- ’Seya’, ‘seyade’: These expressions are similar to “sou da” and “sou dayo.”
- ’Chau’: It is the local version of “chigau,” which can be translated in English as “to be different from,” but can also mean “no” depending on the context.
- ’Shindoi’: You may have heard this word in standard Japanese, but in Kansai-ben, it means “I am tired.”
The Negative Form of Verbs
Another key feature of Kansai-ben is the ending of the verbs in the negative form. It is rather different from standard Japanese, but the radical is usually the same, so it is very easy to understand with just a little training.
- In the present tense, for most verbs, replace the “-nai” of the negative form with the suffix “-hen.”

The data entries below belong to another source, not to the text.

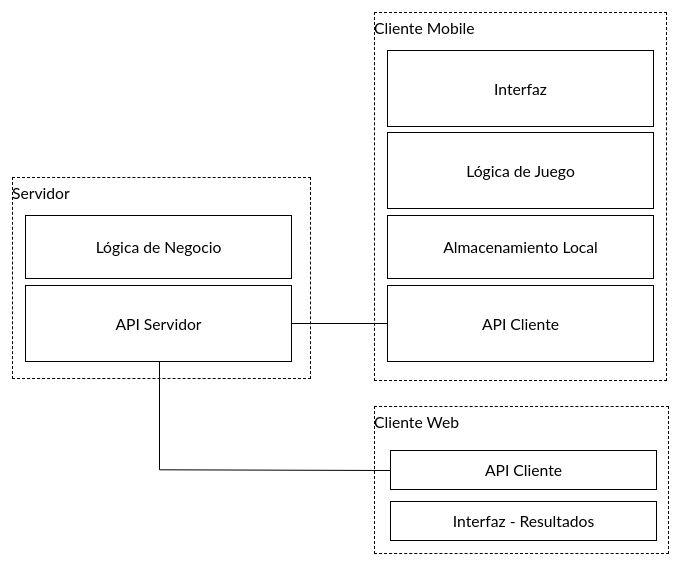
<!DOCTYPE html>
<html lang="es">
<head>
<meta charset="utf-8">
<title>Arquitectura cliente servidor</title>
<style>
:root {
  --paper: #ffffff;
  --ink: #000000;
}
* { box-sizing: border-box; margin: 0; padding: 0; }
html, body { width: 682px; height: 567px; overflow: hidden; background: var(--paper); }
.diagram {
  position: relative;
  width: 682px;
  height: 567px;
  color: var(--ink);
  font: 400 15.7px/30px Lato, "Open Sans", sans-serif;
}
.group {
  position: absolute;
  display: flex;
  flex-direction: column;
  gap: 6px;
  padding: 0 12px;
  border: 1px dashed var(--ink);
}
.group h2 {
  height: 37px;
  margin: 0 0 -6px -13px;
  font: inherit;
  white-space: nowrap;
}
.node {
  display: flex;
  flex: none;
  align-items: center;
  justify-content: center;
  width: 267px;
  height: 77px;
  border: 1px solid var(--ink);
  background: var(--paper);
  white-space: nowrap;
}
.node.medium { height: 64px; }
.node.small { height: 40px; }
.server { left: 12px; top: 177px; width: 299px; height: 202px; }
.mobile { left: 374px; top: 12px; width: 293px; height: 369px; }
.mobile .game-logic { margin-top: -1px; }
.web { left: 374px; top: 406px; width: 295px; height: 148px; gap: 11px; padding: 0 0 0 15px; }
.web h2 { height: 43px; margin: 0 0 -11px -16px; }
.connectors { position: absolute; inset: 0; fill: none; stroke: var(--ink); stroke-width: 1; }
</style>
</head>
<body>
<main class="diagram">
  <section class="group server">
    <h2>Servidor</h2>
    <div class="node medium">Lógica de Negocio</div>
    <div class="node">API Servidor</div>
  </section>
  <section class="group mobile">
    <h2>Cliente Mobile</h2>
    <div class="node">Interfaz</div>
    <div class="node game-logic">Lógica de Juego</div>
    <div class="node medium">Almacenamiento Local</div>
    <div class="node">API Cliente</div>
  </section>
  <section class="group web">
    <h2>Cliente Web</h2>
    <div class="node small">API Cliente</div>
    <div class="node small">Interfaz - Resultados</div>
  </section>
  <svg class="connectors" width="682" height="567" viewBox="0 0 682 567" aria-hidden="true">
    <line x1="292" y1="323.5" x2="387" y2="323.5"/>
    <polyline points="159.5,362 159.5,469.8 390,470.5"/>
  </svg>
</main>
</body>
</html>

Standard Japanese: wakaranai; mienai; ikanai
Kansai-ben: wakarahen; miehen; ikahen
- Some exceptions:
Standard Japanese: nai (from the verb aru), shiranai, shinai, konai
Kansai-ben: arahen, shirahen or shiran, sehen, kehen
- The verb “iru” is another exception. In the affirmative form, it is “oru,” and in the negative form, it is “oran.”
- To transform the negative verbs to the past tense, follow the same rule as in standard Japanese and add “-katta.”
Standard Japanese: wakaranakatta, mienakatta, nakatta, inakatta
Kansei-ben: wakarahenkatta, miehenkatta, arahenkatta, orankatta
Using “De,” “Wa,” “Na,” and “Nen”
In Kansai-ben, the particles that are often used to end sentences also differ.
- As you may have noticed in key expressions, the particles “de” and “wa” are the equivalent of “yo” in standard Japanese. (The use of “yo” is a whole topic in itself and I recommend having a look at other resources like this one if it troubles you.)
Standard Japanese: Taberuyo
Kansai-ben: Taberuwa, taberude
- As you may have guessed, “na” is the Kansai-ben version of ‘“ne.”
- Finally, “nen” is used when you would say “no” or “noda” or “nda” in standard Japanese.
Standard Japanese: Kore kara taberunda.
Kansai-ben: Kore kara taberunen.
Going Further with Helpful Resources
I have introduced some key elements that will help you understand Kansai-ben interactions better. However, there are more exceptions and grammar elements to discover, as well as variations depending on the area within Kansai itself. If you wish to learn more about Kansai-ben, I recommend the excellent book, “Colloquial Kansai Japanese,” which explains all its specificities in easily understandable ways.
Another major component of Kansai-ben is its easily recognizable accent and intonation. I did not introduce it in this article because I believe it is difficult to grasp without being able to hear it. The self-study site Kansai-ben covers a lot of grammar and vocabulary, with the help of many video resources to get you used to hearing the dialect. The YouTube channel, Osaka Channel, is also a good resource to get the correct accent and intonation. However, it is only available in Japanese, so it is better to watch it only if you have good (at least N3 level) listening skills.